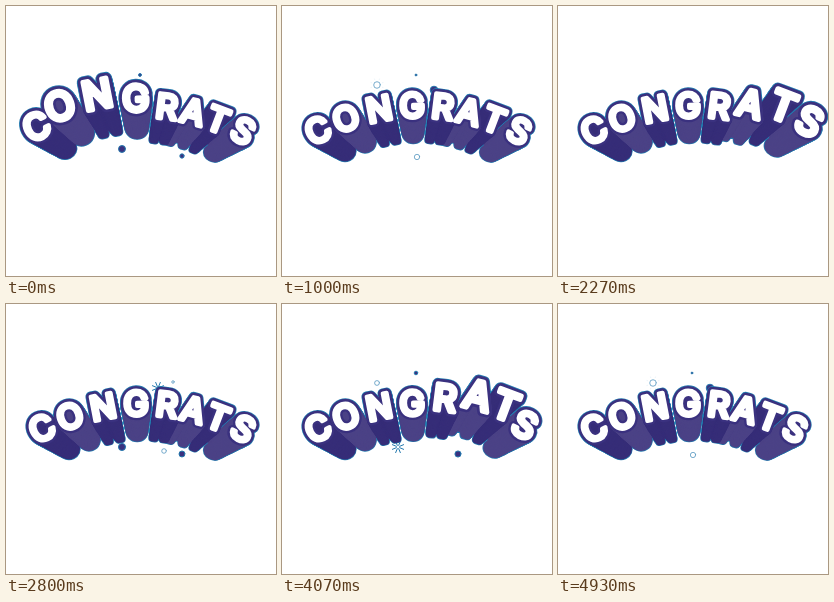
These frames come from a looping animation (270 by 270 pixels, 4990 ms). An HTML page with a canvas:

```html
<!DOCTYPE html>
<html lang="en">
<head>
<meta charset="utf-8">
<title>Congrats</title>
<style>
  html, body { margin: 0; width: 100%; height: 100%; overflow: hidden; background: #fff; }
  canvas { display: block; width: 270px; height: 270px; }
</style>
</head>
<body>
<canvas role="img" aria-label="CONGRATS"></canvas>
<script>
const SIZE = 270, LOOP = 4990, FRAMES = 75;
const WAVE = 1867, STAGGER = 85, SPREAD = 2.6, LEAD = 136, ZOOM = 0.17;
const VANISH = { x: 133, y: 195 }, DEPTH = 0.27, SLICES = 24;
const DARK = '#362d78', LIGHT = '#4b4286', EDGE = '#3a317f', TEAL = '#2479ae';
const FACE_WIDTH = 4.2, EDGE_WIDTH = 8.8, FRINGE_WIDTH = 10.6;
const SPARKLE_LOOP = 3930, SPARKLE_LIFE = 1050, SPARKLE_GAP = 100;

// The word sits on a parabola, each letter tilted along its slope.
const centers = [36, 64, 97, 130, 161, 187, 212, 237];
const letters = [...'CONGRATS'].map((glyph, i) => {
  const fromTop = centers[i] - 136;
  return {
    glyph,
    x: centers[i],
    y: 99.5 + 0.0025 * fromTop ** 2,
    tilt: Math.atan(0.005 * fromTop),
    side: i % 2 ? LIGHT : DARK
  };
});

const dots = { crown: [152, 84], left: [116, 143], right: [176, 150], top: [134, 69] };
const rings = { corner: [95, 79], base: [135, 151], low: [158, 147], high: [167, 78] };
const volleys = [
  [600, 'crown corner base top'],
  [2350, 'crown left right low high'],
  [3600, 'left top right corner']
];

const canvas = document.querySelector('canvas');
const ctx = canvas.getContext('2d');
const ratio = window.devicePixelRatio || 1;
canvas.width = canvas.height = SIZE * ratio;

const mix = (a, b, k) => a + (b - a) * k;
const wrap = (v, n) => ((v % n) + n) % n;

function swell(t, index) {
  const half = WAVE / 2;
  const offset = wrap(t + LEAD - index * STAGGER + half, WAVE) - half;
  const d = Math.abs(offset) / STAGGER / SPREAD;
  return d < 1 ? Math.cos(d * Math.PI / 2) ** 2 : 0;
}

// Zoom 1 is the resting face; smaller values recede to the vanishing point.
function drawGlyph({ glyph, x, y, tilt }, zoom, color, width) {
  ctx.save();
  ctx.translate(mix(VANISH.x, x, zoom), mix(VANISH.y, y, zoom));
  ctx.rotate(tilt);
  ctx.scale(zoom, zoom);
  ctx.strokeStyle = ctx.fillStyle = color;
  ctx.lineWidth = width;
  ctx.strokeText(glyph, 0, 12);
  ctx.fillText(glyph, 0, 12);
  ctx.restore();
}

function extrude({ letter, zoom }, color, width) {
  for (let i = 0; i <= SLICES; i++) {
    drawGlyph(letter, zoom * mix(1 - DEPTH, 1, i / SLICES), color, width);
  }
}

function rays(x, y, inner, outer) {
  ctx.beginPath();
  for (let i = 0; i < 8; i++) {
    const a = i * Math.PI / 4 + Math.PI / 8;
    ctx.moveTo(x + Math.cos(a) * inner, y + Math.sin(a) * inner);
    ctx.lineTo(x + Math.cos(a) * outer, y + Math.sin(a) * outer);
  }
  ctx.stroke();
}

// Swells as a dot or ring, bursts into rays, then fades as specks.
function sparkle(k, name) {
  const filled = name in dots;
  const [x, y] = filled ? dots[name] : rings[name];
  const radius = name === 'top' ? 2 : 4;
  ctx.strokeStyle = TEAL;
  ctx.fillStyle = EDGE;
  ctx.lineWidth = 1;
  ctx.globalAlpha = filled ? 1 : 0.6;
  if (k < 0.42) {
    ctx.beginPath();
    ctx.arc(x, y, radius * Math.sqrt(k / 0.42), 0, 2 * Math.PI);
    if (filled) ctx.fill();
    ctx.stroke();
  } else if (k < 0.72) {
    const p = (k - 0.42) / 0.3;
    rays(x, y, radius * mix(0.4, 1.2, p), radius * mix(1.5, 1.8, p));
  } else {
    ctx.globalAlpha = 0.8 * (1.1 - k);
    rays(x, y, radius * 1.5, radius * 1.5 + 0.5);
  }
  ctx.globalAlpha = 1;
}

function draw(t) {
  ctx.setTransform(ratio, 0, 0, ratio, 0, 0);
  ctx.fillStyle = '#fff';
  ctx.fillRect(0, 0, SIZE, SIZE);
  ctx.font = '500 34px Inter, "Open Sans", sans-serif';
  ctx.textAlign = 'center';
  ctx.lineJoin = ctx.lineCap = 'round';

  for (const [start, names] of volleys) {
    names.split(' ').forEach((name, i) => {
      const k = wrap(t - start - i * SPARKLE_GAP, SPARKLE_LOOP) / SPARKLE_LIFE;
      if (k < 1) sparkle(k, name);
    });
  }

  const poses = letters.map((letter, i) => ({ letter, zoom: 1 + ZOOM * swell(t, i) }));
  const inward = [...poses].sort((a, b) =>
    Math.abs(b.letter.x - VANISH.x) - Math.abs(a.letter.x - VANISH.x));

  poses.forEach(p => extrude(p, TEAL, FRINGE_WIDTH));
  inward.forEach(p => extrude(p, p.letter.side, EDGE_WIDTH));
  poses.forEach(p => drawGlyph(p.letter, p.zoom, EDGE, EDGE_WIDTH));
  poses.forEach(p => drawGlyph(p.letter, p.zoom, '#fff', FACE_WIDTH));
}

const origin = performance.now();
let shown = -1;
function tick() {
  const t = (performance.now() - origin) % LOOP;
  const frame = Math.floor((t + 1) / LOOP * FRAMES) % FRAMES;
  if (frame !== shown) {
    shown = frame;
    draw(frame * LOOP / FRAMES);
  }
  requestAnimationFrame(tick);
}
tick();
</script>
</body>
</html>
```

------------------------------------------------------------------------

• **Goal of the exercise**
Print every record above exactly as written, leaving out the pictures.

• **Answer space**
These frames come from a looping animation (270 by 270 pixels, 4990 ms). An HTML page with a canvas:

```html
<!DOCTYPE html>
<html lang="en">
<head>
<meta charset="utf-8">
<title>Congrats</title>
<style>
  html, body { margin: 0; width: 100%; height: 100%; overflow: hidden; background: #fff; }
  canvas { display: block; width: 270px; height: 270px; }
</style>
</head>
<body>
<canvas role="img" aria-label="CONGRATS"></canvas>
<script>
const SIZE = 270, LOOP = 4990, FRAMES = 75;
const WAVE = 1867, STAGGER = 85, SPREAD = 2.6, LEAD = 136, ZOOM = 0.17;
const VANISH = { x: 133, y: 195 }, DEPTH = 0.27, SLICES = 24;
const DARK = '#362d78', LIGHT = '#4b4286', EDGE = '#3a317f', TEAL = '#2479ae';
const FACE_WIDTH = 4.2, EDGE_WIDTH = 8.8, FRINGE_WIDTH = 10.6;
const SPARKLE_LOOP = 3930, SPARKLE_LIFE = 1050, SPARKLE_GAP = 100;

// The word sits on a parabola, each letter tilted along its slope.
const centers = [36, 64, 97, 130, 161, 187, 212, 237];
const letters = [...'CONGRATS'].map((glyph, i) => {
  const fromTop = centers[i] - 136;
  return {
    glyph,
    x: centers[i],
    y: 99.5 + 0.0025 * fromTop ** 2,
    tilt: Math.atan(0.005 * fromTop),
    side: i % 2 ? LIGHT : DARK
  };
});

const dots = { crown: [152, 84], left: [116, 143], right: [176, 150], top: [134, 69] };
const rings = { corner: [95, 79], base: [135, 151], low: [158, 147], high: [167, 78] };
const volleys = [
  [600, 'crown corner base top'],
  [2350, 'crown left right low high'],
  [3600, 'left top right corner']
];

const canvas = document.querySelector('canvas');
const ctx = canvas.getContext('2d');
const ratio = window.devicePixelRatio || 1;
canvas.width = canvas.height = SIZE * ratio;

const mix = (a, b, k) => a + (b - a) * k;
const wrap = (v, n) => ((v % n) + n) % n;

function swell(t, index) {
  const half = WAVE / 2;
  const offset = wrap(t + LEAD - index * STAGGER + half, WAVE) - half;
  const d = Math.abs(offset) / STAGGER / SPREAD;
  return d < 1 ? Math.cos(d * Math.PI / 2) ** 2 : 0;
}

// Zoom 1 is the resting face; smaller values recede to the vanishing point.
function drawGlyph({ glyph, x, y, tilt }, zoom, color, width) {
  ctx.save();
  ctx.translate(mix(VANISH.x, x, zoom), mix(VANISH.y, y, zoom));
  ctx.rotate(tilt);
  ctx.scale(zoom, zoom);
  ctx.strokeStyle = ctx.fillStyle = color;
  ctx.lineWidth = width;
  ctx.strokeText(glyph, 0, 12);
  ctx.fillText(glyph, 0, 12);
  ctx.restore();
}

function extrude({ letter, zoom }, color, width) {
  for (let i = 0; i <= SLICES; i++) {
    drawGlyph(letter, zoom * mix(1 - DEPTH, 1, i / SLICES), color, width);
  }
}

function rays(x, y, inner, outer) {
  ctx.beginPath();
  for (let i = 0; i < 8; i++) {
    const a = i * Math.PI / 4 + Math.PI / 8;
    ctx.moveTo(x + Math.cos(a) * inner, y + Math.sin(a) * inner);
    ctx.lineTo(x + Math.cos(a) * outer, y + Math.sin(a) * outer);
  }
  ctx.stroke();
}

// Swells as a dot or ring, bursts into rays, then fades as specks.
function sparkle(k, name) {
  const filled = name in dots;
  const [x, y] = filled ? dots[name] : rings[name];
  const radius = name === 'top' ? 2 : 4;
  ctx.strokeStyle = TEAL;
  ctx.fillStyle = EDGE;
  ctx.lineWidth = 1;
  ctx.globalAlpha = filled ? 1 : 0.6;
  if (k < 0.42) {
    ctx.beginPath();
    ctx.arc(x, y, radius * Math.sqrt(k / 0.42), 0, 2 * Math.PI);
    if (filled) ctx.fill();
    ctx.stroke();
  } else if (k < 0.72) {
    const p = (k - 0.42) / 0.3;
    rays(x, y, radius * mix(0.4, 1.2, p), radius * mix(1.5, 1.8, p));
  } else {
    ctx.globalAlpha = 0.8 * (1.1 - k);
    rays(x, y, radius * 1.5, radius * 1.5 + 0.5);
  }
  ctx.globalAlpha = 1;
}

function draw(t) {
  ctx.setTransform(ratio, 0, 0, ratio, 0, 0);
  ctx.fillStyle = '#fff';
  ctx.fillRect(0, 0, SIZE, SIZE);
  ctx.font = '500 34px Inter, "Open Sans", sans-serif';
  ctx.textAlign = 'center';
  ctx.lineJoin = ctx.lineCap = 'round';

  for (const [start, names] of volleys) {
    names.split(' ').forEach((name, i) => {
      const k = wrap(t - start - i * SPARKLE_GAP, SPARKLE_LOOP) / SPARKLE_LIFE;
      if (k < 1) sparkle(k, name);
    });
  }

  const poses = letters.map((letter, i) => ({ letter, zoom: 1 + ZOOM * swell(t, i) }));
  const inward = [...poses].sort((a, b) =>
    Math.abs(b.letter.x - VANISH.x) - Math.abs(a.letter.x - VANISH.x));

  poses.forEach(p => extrude(p, TEAL, FRINGE_WIDTH));
  inward.forEach(p => extrude(p, p.letter.side, EDGE_WIDTH));
  poses.forEach(p => drawGlyph(p.letter, p.zoom, EDGE, EDGE_WIDTH));
  poses.forEach(p => drawGlyph(p.letter, p.zoom, '#fff', FACE_WIDTH));
}

const origin = performance.now();
let shown = -1;
function tick() {
  const t = (performance.now() - origin) % LOOP;
  const frame = Math.floor((t + 1) / LOOP * FRAMES) % FRAMES;
  if (frame !== shown) {
    shown = frame;
    draw(frame * LOOP / FRAMES);
  }
  requestAnimationFrame(tick);
}
tick();
</script>
</body>
</html>
```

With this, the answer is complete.